Upgrades seek to stem 8% bus use drop

Written by on August 4, 2015
Upgrades seek to stem 8% bus use drop

County bus ridership is falling rapidly, a trend Miami-Dade Transit officials say they plan to reverse by making the system clean, safe and reliable.

In May, weekday and weekend Metrobus boardings totaled 5,874,383, down 8.2% from May 2014.

This drop tracks national trends, said Karla Damian, Miami-Dade Transit public information officer. The American Public Transportation Association’s transit ridership report for the first quarter of 2015 shows that total bus ridership dipped 1.78% nationwide.

In our world-class city the transportation system must be dependable for all, said Alice Bravo, county transit director. “It’s a quality of life issue so we want to make sure we provide a high livability for the community,” she told Miami Today this week.
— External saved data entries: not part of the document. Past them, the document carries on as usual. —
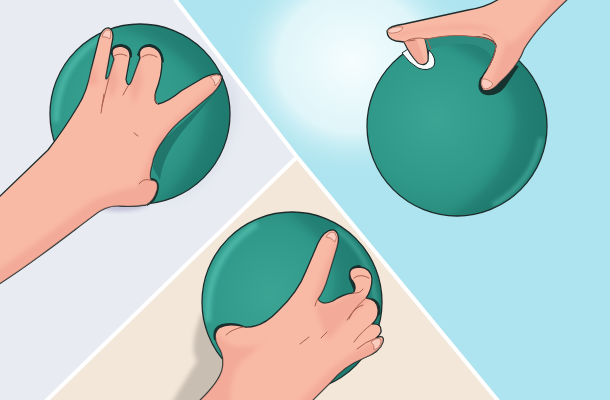
<!DOCTYPE html>
<html lang="en">
<head>
<meta charset="utf-8">
<title>Bowling ball grips</title>
<style>
:root {
  --panel-grey: #e8ebf2;
  --panel-blue: #ade4ef;
  --panel-beige: #f3e7d9;
  --divider: #ffffff;
  --ink: #1d2b2b;
  --skin: #f8b9a5;
  --skin-shade: #ee9c8b;
  --nail: #fbcbbd;
  --hole: #17332f;
}
html, body { margin: 0; overflow: hidden; }
svg { display: block; width: 610px; height: 400px; }
.grey { fill: var(--panel-grey); }
.blue { fill: var(--panel-blue); }
.beige { fill: var(--panel-beige); }
.divider { fill: none; stroke: var(--divider); stroke-width: 4; }
.ball { fill: url(#ball-fill); }
.rim { fill: none; stroke: var(--ink); stroke-width: 1.3; }
.hand { fill: var(--skin); stroke: var(--ink); stroke-width: 1.3; stroke-linejoin: round; }
.shade { fill: var(--skin-shade); opacity: .5; }
.crease { fill: none; stroke: #a9604f; stroke-width: 1; stroke-linecap: round; }
.nail { fill: var(--nail); stroke: #b8705f; stroke-width: .8; }
.hole { fill: var(--hole); }
.hole-light { fill: #f4fbfa; stroke: var(--ink); stroke-width: 1; }
.dark { fill: #14685f; opacity: .4; }
</style>
</head>
<body>
<svg viewBox="0 0 610 400" role="img" aria-label="Three ways a hand grips a bowling ball">
  <defs>
    <radialGradient id="ball-fill" cx=".38" cy=".46" r=".64">
      <stop offset="0" stop-color="#3ba493"/>
      <stop offset=".6" stop-color="#309889"/>
      <stop offset="1" stop-color="#258577"/>
    </radialGradient>
    <radialGradient id="glow">
      <stop offset="0" stop-color="#f6fdfe"/>
      <stop offset=".6" stop-color="#e4f7fa" stop-opacity=".9"/>
      <stop offset="1" stop-color="#ade4ef" stop-opacity="0"/>
    </radialGradient>
    <filter id="soft" x="-30%" y="-30%" width="160%" height="160%"><feGaussianBlur stdDeviation="5"/></filter>
    <filter id="softer" x="-30%" y="-30%" width="160%" height="160%"><feGaussianBlur stdDeviation="2"/></filter>
    <clipPath id="clip-blue"><path d="M175 0H610V400H497L297 157Z"/></clipPath>
    <clipPath id="clip-ball"><circle r="90"/></clipPath>
    <clipPath id="clip-hand-left"><use href="#hand-left-shape"/></clipPath>
    <clipPath id="clip-hand-top"><use href="#hand-top-shape"/></clipPath>
    <clipPath id="clip-hand-low"><use href="#hand-low-shape"/></clipPath>
    <path id="hand-left-shape" d="M-4 200L48 150Q65 128 78 106Q87 92 91 70L99 38Q103 27 109 28Q115 31 112 43L106 76Q105 82 109 76L114 59Q108 47 121 46Q131 48 130 57L126 79Q128 90 132 80L140 58Q137 47 149 46Q161 48 162 61Q162 76 156 91Q153 102 158 104Q168 102 181 91L203 78Q218 71 222 76Q223 83 213 93L187 115Q171 128 164 139Q154 152 152 165Q149 175 151 180Q159 180 157 190Q154 201 146 205Q132 207 120 206Q106 205 93 216C65 237 34 262 -4 286Z"/>
    <path id="hand-top-shape" d="M502 -3Q488 7 468 10L404 24Q389 26 387 31Q387 39 396 41L404 42Q410 55 418 63Q425 67 428 61Q429 53 425 39L478 37Q495 39 496 46Q494 59 486 71Q477 83 483 90Q491 93 500 82Q518 66 524 49Q537 27 570 -3Z"/>
    <path id="hand-low-shape" d="M196 404Q218 384 222 370Q225 356 218 346Q212 334 219 328Q229 322 245 327Q262 328 278 311Q298 292 306 271L318 243Q325 229 334 230Q341 234 337 247L328 277Q324 291 318 299Q322 306 333 301Q343 294 353 293Q358 287 351 279Q346 267 360 267Q371 268 372 279Q372 290 366 298Q377 299 378 309Q379 318 372 324Q382 323 381 332Q380 335 376 338Q385 334 383 342Q380 352 364 358Q344 366 331 382Q320 393 309 404Z"/>
  </defs>

  <g id="panels">
    <rect class="grey" width="610" height="400"/>
    <path class="blue" d="M175 0H610V400H497L297 157Z"/>
    <g clip-path="url(#clip-blue)">
      <ellipse cx="352" cy="62" rx="125" ry="118" fill="url(#glow)"/>
    </g>
    <path class="beige" d="M297 157L497 400H47Z"/>
  </g>

  <g id="shadows">
    <path d="M84 206L152 203Q137 213 112 211Z" fill="#b9b5d2" opacity=".8" filter="url(#softer)"/>
    <path d="M202 312Q188 348 197 361L171 404H212L240 352Z" fill="#c9beb2" filter="url(#softer)"/>
    <path d="M224 65Q249 112 225 151Q206 193 160 205Q214 177 229 126Z" fill="#cfd4e2" opacity=".6" filter="url(#soft)"/>
  </g>

  <g id="dividers">
    <path class="divider" d="M174 -2L297 157L499 402M297 157L45 402"/>
  </g>

  <g id="grip-left">
    <g transform="translate(140 114)">
      <circle class="ball" r="90"/>
      <g clip-path="url(#clip-ball)">
        <path class="dark" d="M-28-90Q46-66 64-28Q78 20 22 92H95V-95Z" filter="url(#soft)"/>
        <path d="M-84 8Q-83-52-34-79" fill="none" stroke="#58c6b5" stroke-width="5" opacity=".7" filter="url(#softer)"/>
      </g>
      <circle class="rim" r="90"/>
    </g>
    <path class="hole" d="M110 54Q111 43 122 44Q133 46 132 57L121 62ZM137 55Q140 43 151 44Q163 47 164 62L150 66ZM147 178Q159 176 159 188Q157 202 147 206Z"/>
    <path d="M163 140Q154 153 153 168L160 180Q162 158 182 132L214 94Z" fill="#155c54" opacity=".55"/>
    <use href="#hand-left-shape" class="hand"/>
    <g clip-path="url(#clip-hand-left)">
      <path class="shade" d="M-4 291L-4 272Q43 239 91 202Q116 190 138 187Q147 164 157 139Q178 115 218 82L220 95L164 147L158 210L104 215Z" filter="url(#softer)"/>
      <path class="shade" d="M106 76L113 50L118 82L111 100ZM130 84L139 58L142 84L134 104ZM86 85L95 60L98 84Z" filter="url(#softer)"/>
    </g>
    <path class="nail" d="M102 37Q104 29 109 30Q112 32 110 39Q106 36 102 37ZM210 77Q218 73 221 77Q220 82 215 86Q215 80 210 77Z"/>
    <path class="crease" d="M109 78L102 106M128 86L123 95M158 104Q153 101 155 94M134 133L138 136M150 180Q143 178 139 184M104 94L101 113M114 56Q120 52 127 56M142 57Q149 52 157 57"/>
  </g>

  <g id="grip-top">
    <g transform="translate(457 126)">
      <circle class="ball" r="90"/>
      <g clip-path="url(#clip-ball)">
        <path class="dark" d="M-35-95Q52-58 58-12Q58 51-12 94H95V-95Z" filter="url(#soft)"/>
        <path d="M84 12Q76 57 36 79" fill="none" stroke="#58c6b5" stroke-width="4" opacity=".65" filter="url(#softer)"/>
      </g>
      <circle class="rim" r="90"/>
    </g>
    <path class="hole-light" d="M402 53L411 47Q416 59 423 62Q428 61 429 50Q437 58 434 66Q428 72 418 68Q409 63 402 53Z"/>
    <path class="hole" d="M480 78Q475 92 486 95Q497 97 505 87L519 66Q505 63 492 67Z"/>
    <use href="#hand-top-shape" class="hand"/>
    <path d="M425 39Q452 33 477 37Q491 38 496 46L492 57Q482 44 466 44Q447 43 428 50Z" fill="#2b8c7f"/>
    <g clip-path="url(#clip-hand-top)">
      <path class="shade" d="M387 40Q430 27 472 29Q499 31 507 40L488 92H508L575 0L555-4Q522 39 510 44Q491 21 452 25L404 32Z" filter="url(#softer)"/>
      <path class="shade" d="M404 42L416 38L425 62L419 67Z"/>
    </g>
    <path class="crease" d="M404 42Q414 36 427 39Q453 33 477 37Q492 38 496 46Q495 56 488 68M427 39L431 49M408 41L415 40M495 43Q492 35 483 34"/>
    <path class="nail" d="M388 30Q394 26 403 27Q402 32 394 33Q387 34 388 30ZM482 79Q488 78 493 84Q488 91 483 88Q480 84 482 79Z"/>
  </g>

  <g id="grip-low">
    <g transform="translate(292 302)">
      <circle class="ball" r="90"/>
      <g clip-path="url(#clip-ball)">
        <path class="dark" d="M-10-94Q48-54 42-15Q34 33-14 64L95 95V-95Z" filter="url(#soft)"/>
        <path d="M-84 20Q-87-45-35-78" fill="none" stroke="#58c6b5" stroke-width="6" opacity=".7" filter="url(#softer)"/>
        <path d="M44-73Q80-48 84 4" fill="none" stroke="#58c6b5" stroke-width="3" opacity=".7" filter="url(#softer)"/>
      </g>
      <circle class="rim" r="90"/>
    </g>
    <path class="hole" d="M214 340Q211 327 222 324Q235 321 246 327L232 340ZM349 279Q347 265 360 265L365 275L354 291ZM372 298Q382 301 380 314L372 324Z"/>
    <use href="#hand-low-shape" class="hand"/>
    <g clip-path="url(#clip-hand-low)">
      <path class="shade" d="M216 332Q226 348 243 347Q260 349 269 337L248 356Q229 368 230 404H194ZM316 304Q334 308 352 292L370 299L346 319L328 340L321 323ZM386 338Q349 351 324 377L296 406L318 404Q342 372 388 353Z" filter="url(#softer)"/>
      <path class="shade" d="M337 240Q326 263 313 301L325 302L342 246Z" filter="url(#softer)"/>
    </g>
    <path class="crease" d="M366 298Q356 306 347 320M372 324Q362 331 354 342M376 338Q365 342 357 349M353 293Q360 294 363 289M363 305Q354 307 349 319M318 299Q316 301 315 306M243 327Q232 329 226 335M354 278Q360 273 369 278M300 344L309 337M321 338L327 332"/>
    <path class="nail" d="M326 237Q330 230 335 233Q338 237 335 242Q331 237 326 237ZM371 342Q380 335 381 341Q381 347 374 350Q375 345 371 342Z"/>
  </g>
</svg>
</body>
</html>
To that end, she said her department will analyze bus service and take remedial measures, including sending surveys to learn why people aren’t riding, streamlining routes, focusing on maintenance and possibly adding shelters and sidewalks.

Additionally, Ms. Bravo cited new buses en route. The system received 35 in December and is to get 43 more in a few months. State and federal grants helped upgrade the fleet.

“At the end of the day, the only way to eliminate traffic congestion is for people to use public transportation,” she said. “We have a great bus system and it could work for a lot of people.”

It’s possible, she said, some residents don’t know about it. “I’d like to get some testimonials out there so others can hear about those who use the bus, have been able to get rid of their cars and are seeing substantial savings.”

County bus ridership has fallen for a number of reasons, Ms. Bravo said, including people using new free trolley options that cities and towns are offering.

5 Responses to Upgrades seek to stem 8% bus use drop

  1. DC Copeland

    August 5, 2015 at 11:22 am

    Wouldn’t it be ironic if the only thing needed to get more people riding buses was a change in attitude instead of a change in buses? You know, instead of spending millions on new buses, the only thing needed was getting bus drivers to smile, to be helpful instead of surly.

  2. B

    August 5, 2015 at 12:26 pm

    The best short-term thing to do is get real time bus tracking up ASAP (translation: NOW!!!) and replace the 70% of busses which are beyond their useful life spans. 43 busses is not quite 70% of the fleet…. This needs to take 1 year, not 10!

    Then, get most of those busses in dedicated BUS/Taxi/Emergency LANES. This needs to be done in 2-5 years, not 10-20. No matter how nice and reliable the busses are, nobody will leave their car behind if the bus just gets stuck in the same traffic. AND it makes stops. AND you have to walk too. The point of a mass transit system is to avoid the traffic in the first place and save time and frustration.

    Finally, the long term goal should be to have RAIL on all long-haul regional corridors, and use busses mainly to fill in the gaps.

    • gotchaMIAMI

      August 6, 2015 at 2:31 pm

      All great points that fall on deaf ears of our sleazy politicians. They would rather line their pockets to make Marlins Park happen but can care less about the more important things the community needs.

  3. orlando

    August 6, 2015 at 7:43 am

    Could cheap gas also be part of the reason for the drop in ridership? I remember a couple years ago I actually tried the metro and the bicycle-metro option, but when gas prices started to drop there went my incentive to inconvenience myself through public transport. Unless my cost of driving became prohibiting, more than likely I will continue adding to the density of the streets in Miami. Hate to say this myself as a driver but, will someone ever propose to artificially increase (tax) gas prices? If I was guaranteed that the extra revenue would be used strictly to improve transportation in the city (e.g. fixing streets, improving bus/rail services) I’d consider voting my convenience out of existence. We humans are kind of funny that way. We don’t give up convenience for intangibles such as environmental or other greater good without a tangible reward or a comparable reduction in personal pain.

  4. Chris Hogan

    August 8, 2015 at 4:27 pm